The decision to replicate its DNA is of crucial importance for every cell and, in many organisms, is decisive for the progression through the entire cell cycle. A comparison of animals versus yeast has shown that, although most of the involved cell-cycle regulators are divergent in both clades, they fulfill a similar role and the overall network topology of G1/S regulation is highly conserved. Using germline development as a model system, we identified a regulatory cascade controlling entry into S phase in the flowering plant Arabidopsis thaliana, which, as a member of the Plantae supergroup, is phylogenetically only distantly related to Opisthokonts such as yeast and animals. This module comprises the Arabidopsis homologs of the animal transcription factor E2F, the plant homolog of the animal transcriptional repressor Retinoblastoma (Rb)-related 1 (RBR1), the plant-specific F-box protein F-BOX-LIKE 17 (FBL17), the plant specific cyclin-dependent kinase (CDK) inhibitors KRPs, as well as CDKA;1, the plant homolog of the yeast and animal Cdc2+/Cdk1 kinases. Our data show that the principle of a double negative wiring of Rb proteins is highly conserved, likely representing a universal mechanism in eukaryotic cell-cycle control. However, this negative feedback of Rb proteins is differently implemented in plants as it is brought about through a quadruple negative regulation centered around the F-box protein FBL17 that mediates the degradation of CDK inhibitors but is itself directly repressed by Rb. Biomathematical simulations and subsequent experimental confirmation of computational predictions revealed that this regulatory circuit can give rise to hysteresis highlighting the here identified dosage sensitivity of CDK inhibitors in this network.

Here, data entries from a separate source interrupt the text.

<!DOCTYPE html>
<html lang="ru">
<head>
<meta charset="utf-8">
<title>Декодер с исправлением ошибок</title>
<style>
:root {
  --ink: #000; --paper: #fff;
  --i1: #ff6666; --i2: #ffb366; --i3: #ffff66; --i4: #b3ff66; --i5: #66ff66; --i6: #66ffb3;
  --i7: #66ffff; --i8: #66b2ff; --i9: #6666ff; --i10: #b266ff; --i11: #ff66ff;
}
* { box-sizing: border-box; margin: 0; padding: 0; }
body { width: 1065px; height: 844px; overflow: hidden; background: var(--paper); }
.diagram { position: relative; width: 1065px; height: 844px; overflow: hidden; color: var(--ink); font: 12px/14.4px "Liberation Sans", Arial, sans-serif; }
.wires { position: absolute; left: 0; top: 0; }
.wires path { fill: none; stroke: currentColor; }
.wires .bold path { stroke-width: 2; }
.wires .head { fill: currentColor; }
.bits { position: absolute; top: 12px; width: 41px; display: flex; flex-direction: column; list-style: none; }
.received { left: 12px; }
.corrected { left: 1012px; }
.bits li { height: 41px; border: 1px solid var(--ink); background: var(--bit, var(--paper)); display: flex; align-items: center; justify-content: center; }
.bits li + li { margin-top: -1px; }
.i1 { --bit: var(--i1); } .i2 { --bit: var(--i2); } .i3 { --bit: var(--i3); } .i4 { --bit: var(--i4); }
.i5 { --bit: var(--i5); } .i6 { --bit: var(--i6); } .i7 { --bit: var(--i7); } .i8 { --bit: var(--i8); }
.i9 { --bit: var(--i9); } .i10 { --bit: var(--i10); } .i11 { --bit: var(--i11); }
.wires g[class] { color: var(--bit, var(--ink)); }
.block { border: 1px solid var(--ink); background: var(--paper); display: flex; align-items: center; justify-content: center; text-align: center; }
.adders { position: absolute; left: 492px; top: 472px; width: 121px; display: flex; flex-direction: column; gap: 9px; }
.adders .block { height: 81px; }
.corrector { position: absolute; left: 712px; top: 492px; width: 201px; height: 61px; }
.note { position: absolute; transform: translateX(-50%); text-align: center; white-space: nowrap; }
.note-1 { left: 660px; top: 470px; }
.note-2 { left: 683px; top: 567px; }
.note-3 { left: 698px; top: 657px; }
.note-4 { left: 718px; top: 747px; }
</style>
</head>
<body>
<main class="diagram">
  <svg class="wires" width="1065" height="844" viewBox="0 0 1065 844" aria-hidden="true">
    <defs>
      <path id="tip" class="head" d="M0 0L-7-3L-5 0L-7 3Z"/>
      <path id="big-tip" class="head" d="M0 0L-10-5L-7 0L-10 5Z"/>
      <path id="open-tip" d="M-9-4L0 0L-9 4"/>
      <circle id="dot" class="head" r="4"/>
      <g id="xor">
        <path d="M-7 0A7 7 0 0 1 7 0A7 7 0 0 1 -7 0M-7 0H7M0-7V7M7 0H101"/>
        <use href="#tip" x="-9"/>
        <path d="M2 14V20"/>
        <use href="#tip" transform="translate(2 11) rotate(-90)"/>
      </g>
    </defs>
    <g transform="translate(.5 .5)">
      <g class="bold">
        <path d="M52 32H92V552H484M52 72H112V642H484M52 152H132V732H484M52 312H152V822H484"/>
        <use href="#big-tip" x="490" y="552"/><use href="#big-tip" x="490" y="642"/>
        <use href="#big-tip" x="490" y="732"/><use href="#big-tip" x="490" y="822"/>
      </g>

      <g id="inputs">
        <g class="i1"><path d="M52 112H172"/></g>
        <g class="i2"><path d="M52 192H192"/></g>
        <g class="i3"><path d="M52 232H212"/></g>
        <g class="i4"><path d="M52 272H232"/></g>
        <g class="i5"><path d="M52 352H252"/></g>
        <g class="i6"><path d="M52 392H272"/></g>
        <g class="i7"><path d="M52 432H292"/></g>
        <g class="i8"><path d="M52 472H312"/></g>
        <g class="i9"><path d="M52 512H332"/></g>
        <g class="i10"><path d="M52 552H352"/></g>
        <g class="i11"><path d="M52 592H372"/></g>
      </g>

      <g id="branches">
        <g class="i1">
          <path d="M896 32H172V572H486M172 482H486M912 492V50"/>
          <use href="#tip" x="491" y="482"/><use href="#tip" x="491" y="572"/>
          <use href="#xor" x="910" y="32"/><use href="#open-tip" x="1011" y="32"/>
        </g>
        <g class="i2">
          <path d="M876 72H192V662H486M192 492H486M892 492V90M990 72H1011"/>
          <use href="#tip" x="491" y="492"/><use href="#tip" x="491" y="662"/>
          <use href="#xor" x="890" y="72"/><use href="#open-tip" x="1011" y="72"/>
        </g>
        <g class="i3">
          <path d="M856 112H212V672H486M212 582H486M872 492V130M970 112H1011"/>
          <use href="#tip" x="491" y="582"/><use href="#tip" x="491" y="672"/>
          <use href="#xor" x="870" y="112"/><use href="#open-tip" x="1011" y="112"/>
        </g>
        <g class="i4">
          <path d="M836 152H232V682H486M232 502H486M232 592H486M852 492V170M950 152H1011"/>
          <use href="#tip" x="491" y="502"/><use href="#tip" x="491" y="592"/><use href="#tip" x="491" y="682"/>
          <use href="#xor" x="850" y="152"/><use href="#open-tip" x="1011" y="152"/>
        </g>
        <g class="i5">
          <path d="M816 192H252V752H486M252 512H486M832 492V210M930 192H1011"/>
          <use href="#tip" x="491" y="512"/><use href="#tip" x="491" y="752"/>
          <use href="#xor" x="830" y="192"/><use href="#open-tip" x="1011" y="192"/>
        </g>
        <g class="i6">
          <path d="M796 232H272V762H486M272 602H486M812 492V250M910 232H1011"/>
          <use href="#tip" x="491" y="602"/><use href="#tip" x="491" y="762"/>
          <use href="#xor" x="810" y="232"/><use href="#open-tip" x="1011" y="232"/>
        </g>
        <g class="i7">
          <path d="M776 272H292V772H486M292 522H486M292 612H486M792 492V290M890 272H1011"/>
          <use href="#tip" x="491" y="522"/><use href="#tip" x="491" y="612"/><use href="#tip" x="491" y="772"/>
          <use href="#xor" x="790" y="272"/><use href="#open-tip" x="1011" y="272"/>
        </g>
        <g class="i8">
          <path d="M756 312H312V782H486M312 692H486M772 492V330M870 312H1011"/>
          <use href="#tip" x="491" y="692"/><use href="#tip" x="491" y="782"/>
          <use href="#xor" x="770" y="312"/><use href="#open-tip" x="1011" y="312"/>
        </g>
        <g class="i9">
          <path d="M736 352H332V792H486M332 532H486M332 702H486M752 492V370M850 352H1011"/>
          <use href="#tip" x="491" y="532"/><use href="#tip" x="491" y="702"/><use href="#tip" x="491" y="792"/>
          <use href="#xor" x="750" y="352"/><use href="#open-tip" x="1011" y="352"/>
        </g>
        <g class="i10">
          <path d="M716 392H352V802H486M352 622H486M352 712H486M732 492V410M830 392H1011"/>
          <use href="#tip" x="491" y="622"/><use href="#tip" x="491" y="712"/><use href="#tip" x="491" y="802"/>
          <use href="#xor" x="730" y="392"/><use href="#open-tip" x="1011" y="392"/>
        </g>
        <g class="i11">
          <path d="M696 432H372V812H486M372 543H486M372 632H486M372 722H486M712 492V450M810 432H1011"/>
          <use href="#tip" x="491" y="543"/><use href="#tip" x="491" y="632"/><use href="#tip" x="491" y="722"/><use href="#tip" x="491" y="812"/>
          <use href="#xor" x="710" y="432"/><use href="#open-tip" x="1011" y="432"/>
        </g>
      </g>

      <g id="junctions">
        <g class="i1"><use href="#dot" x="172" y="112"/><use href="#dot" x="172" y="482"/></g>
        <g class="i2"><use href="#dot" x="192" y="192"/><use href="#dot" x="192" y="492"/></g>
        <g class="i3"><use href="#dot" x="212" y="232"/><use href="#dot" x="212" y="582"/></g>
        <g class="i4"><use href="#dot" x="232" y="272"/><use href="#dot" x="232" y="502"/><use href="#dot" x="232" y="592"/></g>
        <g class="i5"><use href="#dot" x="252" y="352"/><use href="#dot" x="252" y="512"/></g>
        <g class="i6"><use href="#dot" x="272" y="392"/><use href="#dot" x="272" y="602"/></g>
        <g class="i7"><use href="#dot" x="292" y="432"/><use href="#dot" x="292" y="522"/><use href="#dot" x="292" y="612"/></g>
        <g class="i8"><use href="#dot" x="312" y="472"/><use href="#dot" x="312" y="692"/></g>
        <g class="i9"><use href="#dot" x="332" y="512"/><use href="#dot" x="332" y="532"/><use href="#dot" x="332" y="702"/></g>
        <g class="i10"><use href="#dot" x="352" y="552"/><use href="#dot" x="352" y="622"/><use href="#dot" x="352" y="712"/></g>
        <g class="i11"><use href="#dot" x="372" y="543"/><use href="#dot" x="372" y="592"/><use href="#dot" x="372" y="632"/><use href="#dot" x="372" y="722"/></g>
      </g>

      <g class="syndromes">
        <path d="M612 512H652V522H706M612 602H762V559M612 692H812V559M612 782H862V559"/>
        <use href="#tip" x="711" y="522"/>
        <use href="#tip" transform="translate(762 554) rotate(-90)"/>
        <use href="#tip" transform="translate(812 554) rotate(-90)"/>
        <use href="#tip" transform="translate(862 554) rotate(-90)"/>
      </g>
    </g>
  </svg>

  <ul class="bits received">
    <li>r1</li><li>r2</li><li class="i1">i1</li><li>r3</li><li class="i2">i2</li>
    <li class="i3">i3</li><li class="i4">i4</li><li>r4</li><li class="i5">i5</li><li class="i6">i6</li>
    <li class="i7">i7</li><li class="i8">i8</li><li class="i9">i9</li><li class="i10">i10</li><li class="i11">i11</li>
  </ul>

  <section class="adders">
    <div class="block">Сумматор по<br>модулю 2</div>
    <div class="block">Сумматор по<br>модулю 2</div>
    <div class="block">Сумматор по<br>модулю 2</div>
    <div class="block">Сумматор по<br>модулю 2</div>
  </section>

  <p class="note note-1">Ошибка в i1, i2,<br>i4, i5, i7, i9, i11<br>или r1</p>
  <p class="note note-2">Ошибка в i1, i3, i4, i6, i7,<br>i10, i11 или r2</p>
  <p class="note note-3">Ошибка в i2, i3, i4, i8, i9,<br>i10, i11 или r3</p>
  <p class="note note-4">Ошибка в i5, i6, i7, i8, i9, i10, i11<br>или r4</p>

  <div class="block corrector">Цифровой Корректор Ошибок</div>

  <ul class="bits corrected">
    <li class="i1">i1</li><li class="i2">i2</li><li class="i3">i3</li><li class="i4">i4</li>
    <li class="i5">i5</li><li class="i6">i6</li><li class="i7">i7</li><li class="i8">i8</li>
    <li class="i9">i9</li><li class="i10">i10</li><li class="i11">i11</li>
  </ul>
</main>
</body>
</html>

In order to grow, multicellular organisms need to multiply their cells. Cell proliferation is achieved through a complex order of events called the cell cycle, during which the nuclear DNA is duplicated and subsequently distributed to the newly forming daughter cells. The decision to replicate the nuclear DNA is in many organisms crucial to progress through the entire cell cycle. Alterations of the cell cycle, especially at the entry point, can cause severe developmental defects and are often causal for maladies, such as cancer. Substantial work in yeast and animals has revealed the regulatory steps controlling S-phase entry. In contrast, relatively little is known about the plant cell cycle despite plants being one of the largest classes of living organisms and despite the importance of plants for human life, for instance as the basis of human nutrition. Our work presents a molecular framework of core cell-cycle regulation for entry into the DNA replication phase in the model plant Arabidopsis. We report here the identification of a regulatory cascade that likely functions in many plant cells and organisms. With this, we also provide an important basis for comparative analyses of cell-cycle control between different eukaryotes, such as yeast and mammals.